On The Beat with Daniel Adair of Nickelback: Singing and Playing the Drums
Hello, MD! For those of you who don’t know my story outside of Nickelback, here’s a short introduction. My roots go back to Vancouver in the ’90s when I was a workaholic playing with three to five bands at any given time. I worked with anybody I could in the studio and live. Rock, pop, R&B, jazz, punk, metal—in the grittiest pubs to five-star resorts.
On top of this I had a fulltime job at a music store and approximately twenty students I taught a week. Talk about busy! Things really elevated my career when I met the guys in 3 Doors Down and they graciously offered me a gig on the road supporting the album Away From the Sun. And from there, we co-headlined with Nickelback. One thing led to another and I’ve been with them since 2005. I still record and perform with my instrumental band Martone, and own a studio where I record for other artists.
Early in my career as a professional drummer, I realized that it was a huge advantage to be able to sing and play. Bandleaders often wanted to emulate the rich harmonies found on recordings, and if you could sing lead it was even better. Giving them a break from singing a couple of songs when you’re playing four sets is worth a lot. I picked ten songs and hit the practice room, learning how to sing and play. Talk about a learning curve! I can’t recommend it enough. It made me such a better musician, and I got more gigs. If a bandleader has a choice between a good drummer and a good drummer who can sing, whom do you think they’ll choose? Advertisement
My bone of contention has always been the mic stand. I sing ninety percent of the harmonies so I’m always stuck behind the mic. It always seemed clunky and in the way, and never ergonomic. Things came to a head when I started to get pain in my hip and shoulder, and a noticeable decline in my drumming skills, especially my right foot. After seeing an amazing physiotherapist I discovered that twisting your head up and sideways while playing for long periods has damaging consequences. As I aligned my body correctly with core support, everything started working again, like a reset button.

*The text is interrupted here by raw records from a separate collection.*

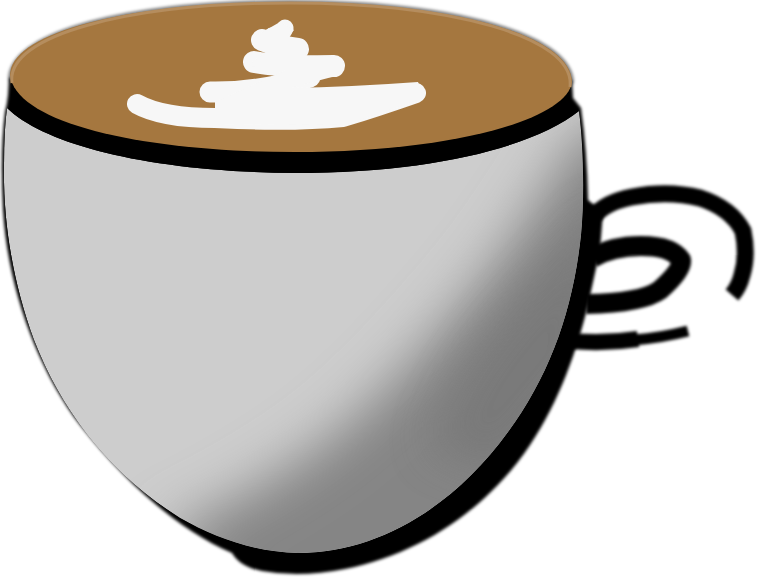
<!DOCTYPE html>
<html lang="en">
<head>
<meta charset="utf-8">
<title>Coffee cup</title>
<style>
:root {
  --paper: #ffffff;
  --ink: #000000;
  --coffee: #a5773f;
  --coffee-rim: #b58d5e;
  --foam: #f7f7f7;
  --china: #cdcdcd;
  --shade: #858585;
  --shade-deep: #767676;
}
html, body { margin: 0; background: var(--paper); overflow: hidden; }
.cup { display: block; width: 757px; height: 578px; }
.ink { fill: var(--ink); }
.handle { fill: none; stroke: var(--ink); stroke-linejoin: round; }
.china { fill: var(--china); }
.shade { fill: var(--shade); }
.shade-deep { fill: var(--shade-deep); }
.coffee { fill: var(--coffee); }
.coffee-rim { fill: none; stroke: var(--coffee-rim); stroke-width: 3; }
.foam { fill: none; stroke: var(--foam); stroke-linecap: round; stroke-linejoin: round; }
.foam-fill { fill: var(--foam); }
</style>
</head>
<body>
<svg class="cup" viewBox="0 0 757 578" role="img" aria-label="Cup of coffee with latte art">
  <defs>
    <path id="bowl" d="M7 108C45 145 150 172 295 173C435 173 535 146 579 111C583 140 585 195 581 235C573 310 550 375 508 432C455 505 380 553 298 553C255 552 215 538 180 518C110 474 62 412 34 340C12 280 3 220 4 165Q4 130 7 108Z"/>
    <clipPath id="bowl-clip"><use href="#bowl"/></clipPath>
    <filter id="soft-edge" x="-10%" y="-10%" width="120%" height="120%"><feGaussianBlur stdDeviation="1.5"/></filter>
    <filter id="soft-shade" x="-30%" y="-30%" width="160%" height="160%"><feGaussianBlur stdDeviation="27"/></filter>
    <filter id="soft-core" x="-40%" y="-40%" width="180%" height="180%"><feGaussianBlur stdDeviation="22"/></filter>
    <filter id="soft-line" x="-10%" y="-10%" width="120%" height="120%"><feGaussianBlur stdDeviation="0.7"/></filter>
  </defs>

  <g id="handle" class="handle" filter="url(#soft-edge)">
    <path stroke-width="17" d="M594 216Q606 202 632 197Q668 190 700 198Q731 208 743 231Q748 255 742 275Q739 287 732 295" />
    <path stroke-width="20" d="M592 258Q612 246 641 246Q672 246 681 260Q683 270 660 290Q642 303 586 304"/>
    <path stroke-width="16" d="M570 341Q605 344 638 339"/>
    <path stroke-width="11" d="M634 340Q660 338 688 331"/>
  </g>

  <g id="outline" class="ink" filter="url(#soft-edge)">
    <path d="M9 78L8 95Q7 105 5 112Q0 150 3 210C8 290 38 370 80 425C125 482 178 530 232 553Q240 567 262 571Q300 578 345 569C425 553 490 505 530 445C560 400 577 350 588 305L600 250L603 212L588 200Q587 150 581 108L573 98L572 80Z"/>
    <path d="M8 78C10 30 130 0 290 0C450 0 572 32 574 82L570 90H10Z" opacity=".5"/>
  </g>

  <g id="body" clip-path="url(#bowl-clip)">
    <use href="#bowl" class="china"/>
    <path class="shade" filter="url(#soft-shade)" d="M590 125C555 170 525 230 475 290C420 355 370 410 315 450C265 485 215 512 165 535L260 640L480 610L660 430L680 130Z"/>
    <path class="shade-deep" opacity=".75" filter="url(#soft-core)" d="M610 200C570 250 525 290 480 350Q445 400 430 450L500 470L590 360Z"/>
  </g>

  <g id="coffee">
    <path class="coffee" filter="url(#soft-line)" d="M10 75C10 32 130 2 290 2C448 2 571 34 572 82C567 120 450 152 295 152C145 152 16 124 10 75Z"/>
    <path class="coffee-rim" filter="url(#soft-line)" d="M12 83C5 35 130 3 290 3C448 3 576 36 570 87"/>
  </g>

  <g id="latte-art" filter="url(#soft-line)">
    <path class="foam" stroke-width="17" d="M285 28Q282 36 272 36"/>
    <path class="foam" stroke-width="22" d="M262 40Q280 47 298 49"/>
    <path class="foam" stroke-width="22" d="M254 62Q282 67 334 66"/>
    <path class="foam" stroke-width="21" d="M210 92Q260 93 310 77"/>
    <path class="foam" stroke-width="20" d="M137 104Q162 118 215 118Q290 122 343 117Q376 107 416 93"/>
    <path class="foam-fill" d="M252 38L280 22L294 30L287 38L307 48L305 57L335 56L332 77L290 88Q350 87 418 82L424 98L345 125L215 124V102L255 84L286 70L247 66L266 52Z"/>
  </g>
</svg>
</body>
</html>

The thought of going on another world tour in that configuration horrified me! I had to contemplate the headset mic. I wasn’t very happy at the thought; I tried a clunky one for years before. I did my research and the nice folks at DPA lent me a mic, and my life was changed. Superior sound quality, no cymbal bleed, lightweight, freedom to move, and no more back pain.
I highly advise any drummer with a decent sense of pitch to start practicing singing, and once you do, don’t hurt yourself doing it! It will increase your value and make you a better musician. Thanks for reading! Advertisement
For more on Nickelback, visit http://www.nickelback.com, and to watch Daniel’s drum solo from a Montreal show in 2012, look below: